Chapter 7 and Chapter 13 are the highly sought-after forms of bankruptcy. In Chapter 7 bankruptcy, you get rid of your debts by losing some of your precious assets, while in Chapter 13 bankruptcy you repay the debts by adhering to a court-ordered monthly repayment plan that is affordable for you. Both of these bankruptcy cause a decline in your three-digit FICO credit score, the amount of which depends on your credit score before the bankruptcy (expected decline is of around 150 or more points).

Most of the financial aspects of your life depend on your credit scores. Thus, a decline in the credit score poses a lot of problems. Some of these problems are:

  • Borrowing money will either be impossible for you or you’ll get it with a high rate of interest.
  • In case you lose your house in foreclosure, you’ll face problems in renting another one. Most landlords will ask for higher security deposits. Some might completely refuse to rent it to you.
  • Getting a new car will be difficult unless you’re buying it with cash. You will either get a loan with a higher interest rate or won’t get it at all.
  • Even getting a new mobile plan will become arduous, as the service providers might get worried whether you’ll be able to pay your bills every month or not.
  • You’ll have to live as a cash consumer for a year or two, as getting things on credit will become difficult for you.

Apart from a decline in the credit score, there are a few more adverse impacts of filing for bankruptcy.
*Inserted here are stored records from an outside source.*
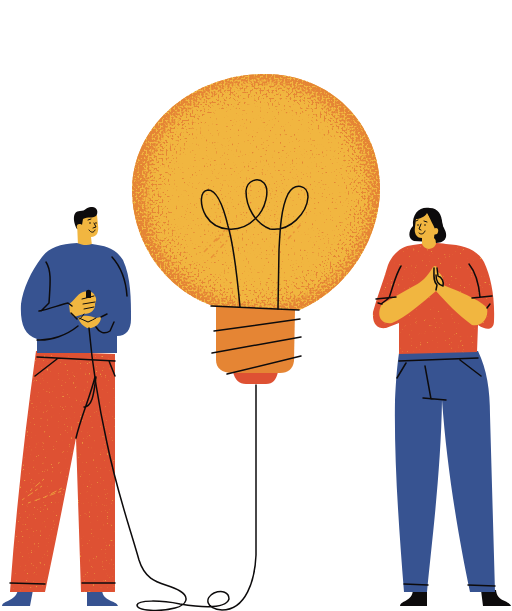
<!DOCTYPE html>
<html lang="en">
<head>
<meta charset="utf-8">
<title>Bright idea illustration</title>
<style>
:root {
  --paper: #ffffff;
  --ink: #0d0b0c;
  --blue: #375391;
  --red: #de5133;
  --yellow: #f1b640;
  --orange: #e58534;
}
html, body { margin: 0; background: var(--paper); overflow: hidden; }
svg { display: block; width: 512px; height: 611px; }
.ink { fill: var(--ink); }
.blue { fill: var(--blue); }
.red { fill: var(--red); }
.yellow { fill: var(--yellow); }
.orange { fill: var(--orange); }
.line { fill: none; stroke: var(--ink); stroke-width: 1.5; stroke-linecap: round; stroke-linejoin: round; }
.fine { stroke-width: 1; }
.orange-flood { flood-color: var(--orange); }
.yellow-flood { flood-color: var(--yellow); }
</style>
</head>
<body>
<svg viewBox="0 0 512 611" role="img" aria-label="A man holds the cord of a giant light bulb while a woman looks on with her palms together">
  <defs>
    <path id="bulb-shape" d="M213 306C164 289 132 241 132 190C132 126 192 74 265 74C330 74 380 123 380 190C379 242 345 291 299 310Z"/>
    <path id="man-trousers-shape" d="M36 351L115 354V592H81L76 438C66 490 55 545 45 592H10C16 510 25 430 36 351Z"/>
    <path id="woman-top-shape" d="M413 245C402 246 393 253 388 265C383 282 377 297 373 312C372 325 378 329 386 328L399 323V354L477 352L478 325C487 331 494 330 494 321C495 297 491 277 484 262C477 249 463 245 446 244C436 242 424 243 413 245Z"/>
    <clipPath id="bulb-clip"><use href="#bulb-shape"/></clipPath>
    <clipPath id="trousers-clip"><use href="#man-trousers-shape"/></clipPath>
    <clipPath id="top-clip"><use href="#woman-top-shape"/></clipPath>
    <radialGradient id="bulb-edge" gradientUnits="userSpaceOnUse" cx="258" cy="194" r="126">
      <stop offset="0" stop-color="#000" stop-opacity=".22"/>
      <stop offset=".68" stop-color="#000" stop-opacity=".2"/>
      <stop offset=".85" stop-color="#000" stop-opacity=".5"/>
      <stop offset="1" stop-color="#000" stop-opacity=".78"/>
    </radialGradient>
    <filter id="orange-grain" x="0" y="0" width="1" height="1">
      <feTurbulence type="fractalNoise" baseFrequency=".5" numOctaves="2" seed="4" result="noise"/>
      <feComposite in="SourceGraphic" in2="noise" operator="arithmetic" k1="0" k2=".6" k3="1" k4="-.35"/>
      <feComponentTransfer result="grain"><feFuncA type="linear" slope="10" intercept="-4.5"/></feComponentTransfer>
      <feFlood class="orange-flood"/>
      <feComposite in2="grain" operator="in"/>
    </filter>
    <filter id="yellow-grain" x="0" y="0" width="1" height="1">
      <feTurbulence type="fractalNoise" baseFrequency=".45" numOctaves="2" seed="9" result="noise"/>
      <feComposite in="SourceGraphic" in2="noise" operator="arithmetic" k1="0" k2=".6" k3="1" k4="-.35"/>
      <feComponentTransfer result="grain"><feFuncA type="linear" slope="8" intercept="-3.7"/></feComponentTransfer>
      <feFlood class="yellow-flood" flood-opacity=".7"/>
      <feComposite in2="grain" operator="in"/>
    </filter>
  </defs>

  <g id="light-bulb">
    <use href="#bulb-shape" class="yellow"/>
    <g clip-path="url(#bulb-clip)">
      <rect x="130" y="72" width="252" height="240" fill="url(#bulb-edge)" filter="url(#orange-grain)"/>
      <path d="M204 252L225 230M211 258L232 235M216 241L230 228M288 239L301 224" fill="none" stroke="#e58534" stroke-width="1.5" stroke-dasharray="5 3 2 4" opacity=".7"/>
    </g>
    <path class="red" d="M233 372H278C276 380 273 384 266 384H246C239 384 235 380 233 372Z"/>
    <path class="orange" d="M216 306L295 310L294 361C293 369 288 373 280 373H232C222 373 216 368 216 360Z"/>
    <path class="line" d="M211 306L299 310M214 331L300 319M212 353L301 337M227 374L301 356"/>
    <path class="line" d="M240 307C237 274 234 247 228 226C223 205 216 190 208 190C199 191 200 206 206 216C216 232 240 234 255 219C266 209 270 190 264 183C258 177 247 180 246 191C246 207 255 223 270 229C290 232 307 213 308 197C308 185 295 182 288 194C281 208 280 230 279 250L278 309"/>
  </g>

  <g id="man">
    <g id="man-feet" class="blue">
      <path d="M18 590H33L30 606H2C3 600 15 602 18 590Z"/>
      <path d="M87 590H102C103 602 116 600 118 606H87Z"/>
    </g>
    <use href="#man-trousers-shape" class="red"/>
    <g clip-path="url(#trousers-clip)">
      <rect x="8" y="350" width="110" height="244" fill="#000" fill-opacity=".17" filter="url(#yellow-grain)"/>
      <path d="M22 500L42 486M28 503L62 491M30 491L44 479M45 497L64 487" fill="none" stroke="#f1b640" stroke-dasharray="3 4 6 3" opacity=".7"/>
    </g>
    <path class="line" d="M37 357L115 361M35 376L57 359M109 361L115 376M10 583L45 584M82 583H115M96 377C94 391 93 407 84 407M95 377C90 397 81 417 76 438"/>
    <path class="yellow" d="M77 222L78 246C82 253 90 252 92 246L91 237C97 237 99 232 98 225L97 215L82 214Z"/>
    <path class="ink" d="M77 229C73 222 72 211 80 211C86 211 86 207 91 207C97 206 99 212 96 216C92 219 88 216 83 219L82 225C79 223 78 226 79 229Z"/>
    <path class="yellow" d="M78 230C75 226 78 222 82 225L83 231Z"/>
    <g id="man-face">
      <circle class="ink" cx="90" cy="223" r=".8"/>
      <circle class="ink" cx="96" cy="223" r=".8"/>
      <path class="line fine" d="M88 220L91 219M94 223L96 227L93 228M89 230C91 233 94 233 95 230"/>
    </g>
    <path class="blue" d="M77 243C59 244 49 248 42 257C31 271 23 289 21 304C20 323 24 335 37 339V353L117 353V336C126 336 131 330 131 319C131 300 131 277 123 260C115 248 106 246 92 244C87 246 82 245 77 243Z"/>
    <g id="man-hands">
      <path class="yellow" d="M69 304C74 301 77 294 83 292C88 290 94 292 95 296C97 299 96 301 95 304C96 309 91 314 84 314L74 317L70 313Z"/>
      <path class="yellow" d="M78 318C85 314 91 316 96 318L101 317C101 324 94 329 87 328C83 326 80 323 78 318Z"/>
      <path class="ink" d="M86 292C86 289 91 289 91 292V298H86Z"/>
      <path class="line fine" d="M82 299L94 296M83 304L95 302M84 309L94 307M79 318L88 322C91 321 94 319 96 318M84 314L80 319"/>
    </g>
    <path class="line" d="M46 262C52 271 50 286 49 303L41 311M39 311C50 309 59 305 68 303L72 306M37 340C51 341 67 335 78 326M71 313L77 319M112 257C121 267 126 281 127 296M96 327C99 332 104 335 110 331L114 322M101 317L107 314"/>
  </g>

  <path id="cord" class="line" d="M89 328C92 362 98 402 107 443C117 492 130 528 139 560C147 586 166 582 180 591C190 597 187 605 175 608C160 612 137 611 137 605C138 600 160 600 180 604C205 608 226 608 229 599C229 592 222 590 214 593C204 598 206 609 222 610C246 610 255 580 256 555V385"/>

  <g id="woman">
    <g id="woman-shoes" class="ink">
      <path d="M413 590H427V606H400C401 600 412 602 413 590Z"/>
      <path d="M481 590H496C497 602 509 600 511 606H483Z"/>
    </g>
    <path class="blue" d="M399 353L478 351C487 370 490 390 490 415L495 592H470C459 540 447 470 442 400C441 470 432 540 427 592H404C399 530 394 460 395 400C396 380 397 367 399 353Z"/>
    <path class="line" d="M399 361L478 358M397 378L406 363M460 360L481 376M425 366L431 399M423 398L446 400M404 584L428 585M468 585L495 586"/>
    <path class="ink" d="M413 226C412 213 420 206 430 208C438 208 442 215 442 223C443 228 447 231 446 237C444 243 437 244 430 242L414 241C408 239 408 231 413 226Z"/>
    <use href="#woman-top-shape" class="red"/>
    <g clip-path="url(#top-clip)">
      <rect x="371" y="241" width="126" height="116" fill="#000" fill-opacity=".15" filter="url(#yellow-grain)"/>
    </g>
    <path class="yellow" d="M416 219C419 219 425 217 427 213C430 218 433 222 437 225C440 230 438 234 435 235L436 244C433 251 424 250 422 244V238C416 238 414 233 415 227Z"/>
    <path class="ink" d="M427 211C430 220 433 224 435 229L434 238C437 242 442 242 445 239L442 221L437 212Z"/>
    <path class="yellow" d="M434 229C437 226 440 230 437 234L433 235Z"/>
    <g id="woman-face">
      <circle class="ink" cx="418" cy="225" r=".8"/>
      <circle class="ink" cx="425" cy="225" r=".8"/>
      <path class="line fine" d="M416 221L418 220M424 221L427 222M421 224L419 229L421 230M419 233C421 235 424 234 425 231"/>
    </g>
    <g id="woman-arms">
      <path class="yellow" d="M382 304L412 287C421 283 428 276 433 267C436 264 438 268 438 272C442 274 444 280 443 285L458 291C471 297 482 302 487 308C489 318 482 327 472 325C458 315 446 302 436 291C422 303 406 317 392 323C380 325 376 314 382 304Z"/>
      <path class="line" d="M434 268C434 275 433 281 437 285L436 290M437 268L438 276C442 277 444 282 443 286C439 285 436 281 436 275"/>
    </g>
    <path class="line" d="M401 266C395 276 393 287 389 298L381 304M376 299L396 297M469 264C477 274 479 286 480 297M472 298L492 296M382 304L378 303M487 308L490 304"/>
  </g>
</svg>
</body>
</html>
  • Bankruptcies won’t disappear from your credit report easily. A Chapter 7 filing will remain on it for 10 years, while a Chapter 13 filing will be there for 7 years. If you’ll pay your bills on time and won’t be under any new debts, the negative impact of these filings on your credit report will decrease.
  • Filing for bankruptcy will cause a decrease in your credit-based insurance score which will, in turn, increase your vehicle insurance payment. Insurers charge such motorists with higher rates of interest as such people tend to file maximum claims.
  • Even Fannie Mae and Freddie Mac won’t be able to approve your mortgage loan for the first 2 years of your bankruptcy. The Federal Housing Administration (FHA loans) won’t let you apply for a mortgage before the completion of one year of your bankruptcy.
  • Filing for bankruptcy can even keep you off getting a new job, as the employer might ask for an employment screening, which is an overview of your credit report. It lists Chapter 10 and Chapter 13 bankruptcies, which are less than 10 and 7 years old, respectively. However, the employer can’t run the screening without your written permission. But still, the presence of bankruptcy might stop your employment, especially if it’s in a financial sector or law enforcement.

Thus, it is advisable to find better options than bankruptcy. Bankruptcy should be your ultimate last option.